§ **What is expected**: Among the entries that follow, find the lines containing the string "NAVY" and copy them.

§ **Supplied data**:
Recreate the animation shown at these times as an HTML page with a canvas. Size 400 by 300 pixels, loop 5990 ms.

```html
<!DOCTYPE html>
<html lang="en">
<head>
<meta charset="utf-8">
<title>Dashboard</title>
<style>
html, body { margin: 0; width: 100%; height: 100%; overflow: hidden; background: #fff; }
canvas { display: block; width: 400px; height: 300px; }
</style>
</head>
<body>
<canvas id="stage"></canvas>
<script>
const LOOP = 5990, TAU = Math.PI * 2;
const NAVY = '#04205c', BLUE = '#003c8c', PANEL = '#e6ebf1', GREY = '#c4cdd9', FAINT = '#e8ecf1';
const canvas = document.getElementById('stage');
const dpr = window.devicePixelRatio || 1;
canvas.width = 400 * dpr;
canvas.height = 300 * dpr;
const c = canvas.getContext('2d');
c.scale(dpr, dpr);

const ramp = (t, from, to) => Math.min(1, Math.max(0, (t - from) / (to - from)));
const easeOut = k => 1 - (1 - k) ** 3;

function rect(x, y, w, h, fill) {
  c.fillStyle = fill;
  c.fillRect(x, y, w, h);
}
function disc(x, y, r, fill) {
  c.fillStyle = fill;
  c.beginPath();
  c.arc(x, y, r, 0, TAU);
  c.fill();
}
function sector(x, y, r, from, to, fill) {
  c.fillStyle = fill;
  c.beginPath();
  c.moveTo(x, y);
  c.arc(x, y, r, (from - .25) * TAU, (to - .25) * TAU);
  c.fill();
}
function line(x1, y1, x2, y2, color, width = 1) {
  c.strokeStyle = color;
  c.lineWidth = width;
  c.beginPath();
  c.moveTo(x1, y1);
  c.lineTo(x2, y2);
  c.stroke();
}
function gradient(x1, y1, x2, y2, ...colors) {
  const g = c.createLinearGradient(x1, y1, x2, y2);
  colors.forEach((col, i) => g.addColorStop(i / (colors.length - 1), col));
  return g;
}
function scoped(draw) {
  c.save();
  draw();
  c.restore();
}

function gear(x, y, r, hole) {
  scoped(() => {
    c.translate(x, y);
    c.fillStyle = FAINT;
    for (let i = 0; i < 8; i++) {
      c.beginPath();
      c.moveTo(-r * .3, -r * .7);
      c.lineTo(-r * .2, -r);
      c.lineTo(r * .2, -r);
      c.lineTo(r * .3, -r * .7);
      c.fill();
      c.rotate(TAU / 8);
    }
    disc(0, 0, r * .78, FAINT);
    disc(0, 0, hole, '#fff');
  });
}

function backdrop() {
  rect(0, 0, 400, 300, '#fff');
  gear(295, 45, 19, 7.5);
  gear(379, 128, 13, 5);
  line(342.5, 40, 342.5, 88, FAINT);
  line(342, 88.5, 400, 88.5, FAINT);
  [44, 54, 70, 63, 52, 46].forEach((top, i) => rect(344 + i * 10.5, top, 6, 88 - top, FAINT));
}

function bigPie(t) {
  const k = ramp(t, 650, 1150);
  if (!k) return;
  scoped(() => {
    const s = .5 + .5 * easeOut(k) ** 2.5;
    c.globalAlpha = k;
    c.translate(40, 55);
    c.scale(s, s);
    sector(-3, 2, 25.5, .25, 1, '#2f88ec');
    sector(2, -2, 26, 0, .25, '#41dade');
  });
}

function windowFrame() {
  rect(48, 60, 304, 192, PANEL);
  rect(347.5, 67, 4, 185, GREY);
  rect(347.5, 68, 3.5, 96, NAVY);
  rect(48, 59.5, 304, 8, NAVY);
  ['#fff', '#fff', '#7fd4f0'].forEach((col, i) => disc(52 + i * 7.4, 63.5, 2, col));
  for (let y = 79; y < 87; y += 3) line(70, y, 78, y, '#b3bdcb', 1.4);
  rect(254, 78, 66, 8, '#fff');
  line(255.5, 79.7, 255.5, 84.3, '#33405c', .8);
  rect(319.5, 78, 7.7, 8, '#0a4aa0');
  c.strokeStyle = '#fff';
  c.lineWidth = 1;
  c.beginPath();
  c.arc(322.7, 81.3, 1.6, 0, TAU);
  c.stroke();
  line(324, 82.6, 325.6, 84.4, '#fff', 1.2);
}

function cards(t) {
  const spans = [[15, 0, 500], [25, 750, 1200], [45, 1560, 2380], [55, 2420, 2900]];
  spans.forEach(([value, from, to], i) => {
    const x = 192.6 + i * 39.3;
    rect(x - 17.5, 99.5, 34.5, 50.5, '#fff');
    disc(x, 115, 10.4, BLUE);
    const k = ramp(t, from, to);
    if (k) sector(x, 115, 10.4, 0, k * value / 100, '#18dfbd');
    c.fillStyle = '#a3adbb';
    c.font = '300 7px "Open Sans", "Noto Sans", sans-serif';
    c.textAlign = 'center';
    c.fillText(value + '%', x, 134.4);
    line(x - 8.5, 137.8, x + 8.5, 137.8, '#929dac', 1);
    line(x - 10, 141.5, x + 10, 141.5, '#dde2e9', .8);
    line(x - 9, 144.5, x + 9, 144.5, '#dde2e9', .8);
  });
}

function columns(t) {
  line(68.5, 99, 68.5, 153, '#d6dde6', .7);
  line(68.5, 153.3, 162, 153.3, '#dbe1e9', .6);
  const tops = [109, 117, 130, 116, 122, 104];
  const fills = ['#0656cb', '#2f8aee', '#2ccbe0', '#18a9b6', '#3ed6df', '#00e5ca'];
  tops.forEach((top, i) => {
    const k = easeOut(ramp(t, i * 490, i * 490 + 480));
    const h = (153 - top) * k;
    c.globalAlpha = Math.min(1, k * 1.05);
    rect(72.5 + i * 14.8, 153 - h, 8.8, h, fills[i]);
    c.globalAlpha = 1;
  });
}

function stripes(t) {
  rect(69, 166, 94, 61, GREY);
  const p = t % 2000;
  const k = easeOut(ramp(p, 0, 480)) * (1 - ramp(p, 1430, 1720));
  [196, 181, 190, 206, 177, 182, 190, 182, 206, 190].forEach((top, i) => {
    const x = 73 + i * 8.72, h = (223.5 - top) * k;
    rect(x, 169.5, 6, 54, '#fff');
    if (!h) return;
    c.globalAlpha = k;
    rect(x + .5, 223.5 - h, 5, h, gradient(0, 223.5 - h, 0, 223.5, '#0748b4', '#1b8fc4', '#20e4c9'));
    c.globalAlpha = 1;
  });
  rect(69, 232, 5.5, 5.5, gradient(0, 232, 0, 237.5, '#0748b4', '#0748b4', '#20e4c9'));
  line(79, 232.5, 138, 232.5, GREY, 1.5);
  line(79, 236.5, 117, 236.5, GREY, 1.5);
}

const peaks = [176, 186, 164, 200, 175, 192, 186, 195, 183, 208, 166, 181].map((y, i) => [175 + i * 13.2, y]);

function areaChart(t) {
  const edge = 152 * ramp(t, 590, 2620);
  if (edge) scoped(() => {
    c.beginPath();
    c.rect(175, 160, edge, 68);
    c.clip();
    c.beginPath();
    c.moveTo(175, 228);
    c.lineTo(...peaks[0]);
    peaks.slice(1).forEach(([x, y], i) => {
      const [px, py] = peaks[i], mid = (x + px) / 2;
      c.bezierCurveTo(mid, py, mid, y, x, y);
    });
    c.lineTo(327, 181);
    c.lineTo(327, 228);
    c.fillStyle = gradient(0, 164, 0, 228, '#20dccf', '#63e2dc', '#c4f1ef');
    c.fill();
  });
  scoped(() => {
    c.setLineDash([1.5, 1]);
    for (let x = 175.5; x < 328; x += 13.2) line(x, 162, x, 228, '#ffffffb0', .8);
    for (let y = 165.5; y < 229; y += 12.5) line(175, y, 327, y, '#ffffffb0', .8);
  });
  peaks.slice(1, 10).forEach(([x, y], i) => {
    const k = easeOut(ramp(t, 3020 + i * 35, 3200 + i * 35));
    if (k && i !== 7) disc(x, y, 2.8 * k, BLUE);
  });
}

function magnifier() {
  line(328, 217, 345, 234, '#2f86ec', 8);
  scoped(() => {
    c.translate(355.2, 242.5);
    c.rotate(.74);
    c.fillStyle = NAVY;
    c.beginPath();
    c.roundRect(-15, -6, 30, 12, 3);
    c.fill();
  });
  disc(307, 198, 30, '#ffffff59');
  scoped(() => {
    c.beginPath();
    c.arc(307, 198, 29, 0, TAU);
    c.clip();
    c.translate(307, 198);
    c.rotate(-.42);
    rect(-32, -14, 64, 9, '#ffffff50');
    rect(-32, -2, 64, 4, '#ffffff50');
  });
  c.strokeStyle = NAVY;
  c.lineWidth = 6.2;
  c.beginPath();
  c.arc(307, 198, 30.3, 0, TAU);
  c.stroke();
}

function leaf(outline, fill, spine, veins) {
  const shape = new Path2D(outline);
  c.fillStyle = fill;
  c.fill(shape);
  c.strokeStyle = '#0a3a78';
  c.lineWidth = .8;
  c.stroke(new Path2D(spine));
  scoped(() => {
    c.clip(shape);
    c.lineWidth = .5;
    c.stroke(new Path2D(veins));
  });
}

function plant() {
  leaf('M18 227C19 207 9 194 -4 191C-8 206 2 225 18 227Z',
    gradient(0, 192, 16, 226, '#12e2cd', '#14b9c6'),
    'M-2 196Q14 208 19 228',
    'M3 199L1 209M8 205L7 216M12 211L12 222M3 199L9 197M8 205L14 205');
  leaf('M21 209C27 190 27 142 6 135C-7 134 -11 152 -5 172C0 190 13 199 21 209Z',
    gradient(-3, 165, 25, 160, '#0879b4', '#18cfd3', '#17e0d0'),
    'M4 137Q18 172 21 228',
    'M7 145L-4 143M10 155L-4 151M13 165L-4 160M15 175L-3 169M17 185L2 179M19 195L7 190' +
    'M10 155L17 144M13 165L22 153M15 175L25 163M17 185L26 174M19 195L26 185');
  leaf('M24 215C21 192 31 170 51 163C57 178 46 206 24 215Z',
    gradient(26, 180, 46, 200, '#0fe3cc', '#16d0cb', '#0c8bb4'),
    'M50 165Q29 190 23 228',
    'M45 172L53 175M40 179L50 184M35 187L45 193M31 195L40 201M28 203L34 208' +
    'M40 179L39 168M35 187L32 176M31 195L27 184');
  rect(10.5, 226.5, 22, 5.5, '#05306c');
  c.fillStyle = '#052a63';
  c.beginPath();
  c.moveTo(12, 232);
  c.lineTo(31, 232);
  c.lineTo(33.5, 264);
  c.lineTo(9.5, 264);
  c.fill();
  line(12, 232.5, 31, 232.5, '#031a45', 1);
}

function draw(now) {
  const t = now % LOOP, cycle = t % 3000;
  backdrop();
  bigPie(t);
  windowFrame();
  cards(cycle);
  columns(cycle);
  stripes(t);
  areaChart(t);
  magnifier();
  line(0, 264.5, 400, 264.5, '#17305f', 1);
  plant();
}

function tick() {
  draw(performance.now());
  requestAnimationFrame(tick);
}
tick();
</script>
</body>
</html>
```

§ **Completed task**:
const NAVY = '#04205c', BLUE = '#003c8c', PANEL = '#e6ebf1', GREY = '#c4cdd9', FAINT = '#e8ecf1';
  rect(347.5, 68, 3.5, 96, NAVY);
  rect(48, 59.5, 304, 8, NAVY);
    c.fillStyle = NAVY;
  c.strokeStyle = NAVY;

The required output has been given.